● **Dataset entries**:
------------
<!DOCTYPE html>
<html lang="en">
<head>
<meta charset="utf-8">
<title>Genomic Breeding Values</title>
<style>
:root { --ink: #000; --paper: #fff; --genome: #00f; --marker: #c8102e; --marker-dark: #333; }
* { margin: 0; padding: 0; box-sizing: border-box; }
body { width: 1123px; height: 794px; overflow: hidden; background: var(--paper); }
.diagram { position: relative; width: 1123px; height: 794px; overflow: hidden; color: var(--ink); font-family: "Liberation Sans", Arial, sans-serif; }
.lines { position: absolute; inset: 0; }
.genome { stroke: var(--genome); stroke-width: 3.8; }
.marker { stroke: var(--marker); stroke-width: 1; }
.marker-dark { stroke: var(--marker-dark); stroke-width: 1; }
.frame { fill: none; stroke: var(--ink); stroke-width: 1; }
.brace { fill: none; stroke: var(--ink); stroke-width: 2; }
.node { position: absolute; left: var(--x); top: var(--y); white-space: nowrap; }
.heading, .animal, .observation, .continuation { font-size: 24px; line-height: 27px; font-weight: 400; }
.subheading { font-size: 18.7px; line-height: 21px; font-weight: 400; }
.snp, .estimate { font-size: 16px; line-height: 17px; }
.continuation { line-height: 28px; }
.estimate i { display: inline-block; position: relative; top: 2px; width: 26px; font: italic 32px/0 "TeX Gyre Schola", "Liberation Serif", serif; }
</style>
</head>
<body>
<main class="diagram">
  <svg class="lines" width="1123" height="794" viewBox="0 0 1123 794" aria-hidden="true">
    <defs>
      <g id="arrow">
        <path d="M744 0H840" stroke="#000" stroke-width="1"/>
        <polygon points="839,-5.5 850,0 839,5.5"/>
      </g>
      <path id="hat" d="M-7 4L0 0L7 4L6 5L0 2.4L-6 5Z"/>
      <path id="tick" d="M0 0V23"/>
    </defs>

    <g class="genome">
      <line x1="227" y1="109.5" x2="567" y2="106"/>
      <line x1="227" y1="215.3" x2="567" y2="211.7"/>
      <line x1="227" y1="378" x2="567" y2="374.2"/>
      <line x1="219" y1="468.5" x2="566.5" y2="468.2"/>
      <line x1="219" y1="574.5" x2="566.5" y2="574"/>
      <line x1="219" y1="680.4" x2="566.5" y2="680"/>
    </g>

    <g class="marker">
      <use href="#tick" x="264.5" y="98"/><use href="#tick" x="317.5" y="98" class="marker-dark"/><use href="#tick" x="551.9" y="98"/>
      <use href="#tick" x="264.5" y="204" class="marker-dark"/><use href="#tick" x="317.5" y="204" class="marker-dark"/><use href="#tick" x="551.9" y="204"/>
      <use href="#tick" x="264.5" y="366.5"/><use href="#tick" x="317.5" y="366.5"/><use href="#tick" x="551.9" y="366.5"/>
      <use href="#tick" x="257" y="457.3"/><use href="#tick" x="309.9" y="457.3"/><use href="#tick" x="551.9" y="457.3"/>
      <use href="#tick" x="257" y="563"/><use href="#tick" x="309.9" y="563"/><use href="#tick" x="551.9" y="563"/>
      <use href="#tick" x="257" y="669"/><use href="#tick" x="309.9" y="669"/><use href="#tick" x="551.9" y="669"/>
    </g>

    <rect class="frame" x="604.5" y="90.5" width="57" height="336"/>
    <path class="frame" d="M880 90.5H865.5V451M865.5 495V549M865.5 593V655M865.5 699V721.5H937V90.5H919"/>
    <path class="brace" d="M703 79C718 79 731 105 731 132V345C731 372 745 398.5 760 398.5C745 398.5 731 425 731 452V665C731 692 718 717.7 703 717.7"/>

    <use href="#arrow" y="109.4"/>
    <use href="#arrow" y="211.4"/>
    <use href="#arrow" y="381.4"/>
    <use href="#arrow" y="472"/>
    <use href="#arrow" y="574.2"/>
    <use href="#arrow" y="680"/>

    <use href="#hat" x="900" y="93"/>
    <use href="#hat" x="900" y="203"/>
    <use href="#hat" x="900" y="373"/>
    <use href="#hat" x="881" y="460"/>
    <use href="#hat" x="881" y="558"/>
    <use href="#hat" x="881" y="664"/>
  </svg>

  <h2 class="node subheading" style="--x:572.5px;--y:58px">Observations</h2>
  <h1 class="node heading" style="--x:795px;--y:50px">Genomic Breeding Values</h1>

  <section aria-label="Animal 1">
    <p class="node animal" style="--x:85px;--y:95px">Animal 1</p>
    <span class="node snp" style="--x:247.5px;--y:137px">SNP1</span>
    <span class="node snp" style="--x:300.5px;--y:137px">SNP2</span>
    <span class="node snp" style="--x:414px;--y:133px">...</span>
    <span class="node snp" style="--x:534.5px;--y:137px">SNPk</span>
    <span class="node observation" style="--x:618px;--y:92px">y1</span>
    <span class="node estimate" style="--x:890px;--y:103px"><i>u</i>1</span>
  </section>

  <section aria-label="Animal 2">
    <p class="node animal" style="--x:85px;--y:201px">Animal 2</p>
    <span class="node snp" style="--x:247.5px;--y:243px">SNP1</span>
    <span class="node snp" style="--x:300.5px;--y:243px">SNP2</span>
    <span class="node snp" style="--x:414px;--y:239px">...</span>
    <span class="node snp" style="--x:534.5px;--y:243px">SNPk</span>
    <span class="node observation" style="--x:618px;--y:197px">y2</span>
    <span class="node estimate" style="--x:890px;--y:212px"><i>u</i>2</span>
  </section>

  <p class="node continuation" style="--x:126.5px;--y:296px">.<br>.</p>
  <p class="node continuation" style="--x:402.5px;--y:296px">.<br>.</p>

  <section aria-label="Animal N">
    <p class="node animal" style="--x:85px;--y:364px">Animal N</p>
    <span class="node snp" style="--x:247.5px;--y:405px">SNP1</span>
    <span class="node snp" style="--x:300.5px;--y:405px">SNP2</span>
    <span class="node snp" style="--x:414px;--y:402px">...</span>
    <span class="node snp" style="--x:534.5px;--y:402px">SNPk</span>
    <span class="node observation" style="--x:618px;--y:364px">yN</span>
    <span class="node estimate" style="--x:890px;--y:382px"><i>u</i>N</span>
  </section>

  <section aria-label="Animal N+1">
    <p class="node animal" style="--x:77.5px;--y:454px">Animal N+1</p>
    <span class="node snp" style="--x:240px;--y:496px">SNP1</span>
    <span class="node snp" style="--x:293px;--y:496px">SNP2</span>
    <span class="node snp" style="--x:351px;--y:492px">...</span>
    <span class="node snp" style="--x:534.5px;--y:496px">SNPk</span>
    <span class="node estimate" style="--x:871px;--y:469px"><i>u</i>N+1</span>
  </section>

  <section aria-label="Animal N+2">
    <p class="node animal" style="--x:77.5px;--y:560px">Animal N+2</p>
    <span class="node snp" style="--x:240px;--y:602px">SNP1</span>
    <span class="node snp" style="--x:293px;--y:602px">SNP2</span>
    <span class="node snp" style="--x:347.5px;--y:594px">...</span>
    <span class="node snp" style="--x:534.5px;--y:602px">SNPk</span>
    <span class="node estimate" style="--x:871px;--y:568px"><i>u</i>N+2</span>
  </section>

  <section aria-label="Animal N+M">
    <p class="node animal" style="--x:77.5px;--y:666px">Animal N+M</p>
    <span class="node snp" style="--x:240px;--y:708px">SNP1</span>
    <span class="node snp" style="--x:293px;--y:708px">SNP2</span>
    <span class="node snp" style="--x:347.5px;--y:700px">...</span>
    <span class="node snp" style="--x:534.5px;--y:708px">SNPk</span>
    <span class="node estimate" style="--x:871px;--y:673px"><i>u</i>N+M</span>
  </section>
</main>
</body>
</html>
------------
● **Exercise objective**:
Could you write out all of the entries precisely as they stand?

● **Solution to this exercise**:
<!DOCTYPE html>
<html lang="en">
<head>
<meta charset="utf-8">
<title>Genomic Breeding Values</title>
<style>
:root { --ink: #000; --paper: #fff; --genome: #00f; --marker: #c8102e; --marker-dark: #333; }
* { margin: 0; padding: 0; box-sizing: border-box; }
body { width: 1123px; height: 794px; overflow: hidden; background: var(--paper); }
.diagram { position: relative; width: 1123px; height: 794px; overflow: hidden; color: var(--ink); font-family: "Liberation Sans", Arial, sans-serif; }
.lines { position: absolute; inset: 0; }
.genome { stroke: var(--genome); stroke-width: 3.8; }
.marker { stroke: var(--marker); stroke-width: 1; }
.marker-dark { stroke: var(--marker-dark); stroke-width: 1; }
.frame { fill: none; stroke: var(--ink); stroke-width: 1; }
.brace { fill: none; stroke: var(--ink); stroke-width: 2; }
.node { position: absolute; left: var(--x); top: var(--y); white-space: nowrap; }
.heading, .animal, .observation, .continuation { font-size: 24px; line-height: 27px; font-weight: 400; }
.subheading { font-size: 18.7px; line-height: 21px; font-weight: 400; }
.snp, .estimate { font-size: 16px; line-height: 17px; }
.continuation { line-height: 28px; }
.estimate i { display: inline-block; position: relative; top: 2px; width: 26px; font: italic 32px/0 "TeX Gyre Schola", "Liberation Serif", serif; }
</style>
</head>
<body>
<main class="diagram">
  <svg class="lines" width="1123" height="794" viewBox="0 0 1123 794" aria-hidden="true">
    <defs>
      <g id="arrow">
        <path d="M744 0H840" stroke="#000" stroke-width="1"/>
        <polygon points="839,-5.5 850,0 839,5.5"/>
      </g>
      <path id="hat" d="M-7 4L0 0L7 4L6 5L0 2.4L-6 5Z"/>
      <path id="tick" d="M0 0V23"/>
    </defs>

    <g class="genome">
      <line x1="227" y1="109.5" x2="567" y2="106"/>
      <line x1="227" y1="215.3" x2="567" y2="211.7"/>
      <line x1="227" y1="378" x2="567" y2="374.2"/>
      <line x1="219" y1="468.5" x2="566.5" y2="468.2"/>
      <line x1="219" y1="574.5" x2="566.5" y2="574"/>
      <line x1="219" y1="680.4" x2="566.5" y2="680"/>
    </g>

    <g class="marker">
      <use href="#tick" x="264.5" y="98"/><use href="#tick" x="317.5" y="98" class="marker-dark"/><use href="#tick" x="551.9" y="98"/>
      <use href="#tick" x="264.5" y="204" class="marker-dark"/><use href="#tick" x="317.5" y="204" class="marker-dark"/><use href="#tick" x="551.9" y="204"/>
      <use href="#tick" x="264.5" y="366.5"/><use href="#tick" x="317.5" y="366.5"/><use href="#tick" x="551.9" y="366.5"/>
      <use href="#tick" x="257" y="457.3"/><use href="#tick" x="309.9" y="457.3"/><use href="#tick" x="551.9" y="457.3"/>
      <use href="#tick" x="257" y="563"/><use href="#tick" x="309.9" y="563"/><use href="#tick" x="551.9" y="563"/>
      <use href="#tick" x="257" y="669"/><use href="#tick" x="309.9" y="669"/><use href="#tick" x="551.9" y="669"/>
    </g>

    <rect class="frame" x="604.5" y="90.5" width="57" height="336"/>
    <path class="frame" d="M880 90.5H865.5V451M865.5 495V549M865.5 593V655M865.5 699V721.5H937V90.5H919"/>
    <path class="brace" d="M703 79C718 79 731 105 731 132V345C731 372 745 398.5 760 398.5C745 398.5 731 425 731 452V665C731 692 718 717.7 703 717.7"/>

    <use href="#arrow" y="109.4"/>
    <use href="#arrow" y="211.4"/>
    <use href="#arrow" y="381.4"/>
    <use href="#arrow" y="472"/>
    <use href="#arrow" y="574.2"/>
    <use href="#arrow" y="680"/>

    <use href="#hat" x="900" y="93"/>
    <use href="#hat" x="900" y="203"/>
    <use href="#hat" x="900" y="373"/>
    <use href="#hat" x="881" y="460"/>
    <use href="#hat" x="881" y="558"/>
    <use href="#hat" x="881" y="664"/>
  </svg>

  <h2 class="node subheading" style="--x:572.5px;--y:58px">Observations</h2>
  <h1 class="node heading" style="--x:795px;--y:50px">Genomic Breeding Values</h1>

  <section aria-label="Animal 1">
    <p class="node animal" style="--x:85px;--y:95px">Animal 1</p>
    <span class="node snp" style="--x:247.5px;--y:137px">SNP1</span>
    <span class="node snp" style="--x:300.5px;--y:137px">SNP2</span>
    <span class="node snp" style="--x:414px;--y:133px">...</span>
    <span class="node snp" style="--x:534.5px;--y:137px">SNPk</span>
    <span class="node observation" style="--x:618px;--y:92px">y1</span>
    <span class="node estimate" style="--x:890px;--y:103px"><i>u</i>1</span>
  </section>

  <section aria-label="Animal 2">
    <p class="node animal" style="--x:85px;--y:201px">Animal 2</p>
    <span class="node snp" style="--x:247.5px;--y:243px">SNP1</span>
    <span class="node snp" style="--x:300.5px;--y:243px">SNP2</span>
    <span class="node snp" style="--x:414px;--y:239px">...</span>
    <span class="node snp" style="--x:534.5px;--y:243px">SNPk</span>
    <span class="node observation" style="--x:618px;--y:197px">y2</span>
    <span class="node estimate" style="--x:890px;--y:212px"><i>u</i>2</span>
  </section>

  <p class="node continuation" style="--x:126.5px;--y:296px">.<br>.</p>
  <p class="node continuation" style="--x:402.5px;--y:296px">.<br>.</p>

  <section aria-label="Animal N">
    <p class="node animal" style="--x:85px;--y:364px">Animal N</p>
    <span class="node snp" style="--x:247.5px;--y:405px">SNP1</span>
    <span class="node snp" style="--x:300.5px;--y:405px">SNP2</span>
    <span class="node snp" style="--x:414px;--y:402px">...</span>
    <span class="node snp" style="--x:534.5px;--y:402px">SNPk</span>
    <span class="node observation" style="--x:618px;--y:364px">yN</span>
    <span class="node estimate" style="--x:890px;--y:382px"><i>u</i>N</span>
  </section>

  <section aria-label="Animal N+1">
    <p class="node animal" style="--x:77.5px;--y:454px">Animal N+1</p>
    <span class="node snp" style="--x:240px;--y:496px">SNP1</span>
    <span class="node snp" style="--x:293px;--y:496px">SNP2</span>
    <span class="node snp" style="--x:351px;--y:492px">...</span>
    <span class="node snp" style="--x:534.5px;--y:496px">SNPk</span>
    <span class="node estimate" style="--x:871px;--y:469px"><i>u</i>N+1</span>
  </section>

  <section aria-label="Animal N+2">
    <p class="node animal" style="--x:77.5px;--y:560px">Animal N+2</p>
    <span class="node snp" style="--x:240px;--y:602px">SNP1</span>
    <span class="node snp" style="--x:293px;--y:602px">SNP2</span>
    <span class="node snp" style="--x:347.5px;--y:594px">...</span>
    <span class="node snp" style="--x:534.5px;--y:602px">SNPk</span>
    <span class="node estimate" style="--x:871px;--y:568px"><i>u</i>N+2</span>
  </section>

  <section aria-label="Animal N+M">
    <p class="node animal" style="--x:77.5px;--y:666px">Animal N+M</p>
    <span class="node snp" style="--x:240px;--y:708px">SNP1</span>
    <span class="node snp" style="--x:293px;--y:708px">SNP2</span>
    <span class="node snp" style="--x:347.5px;--y:700px">...</span>
    <span class="node snp" style="--x:534.5px;--y:708px">SNPk</span>
    <span class="node estimate" style="--x:871px;--y:673px"><i>u</i>N+M</span>
  </section>
</main>
</body>
</html>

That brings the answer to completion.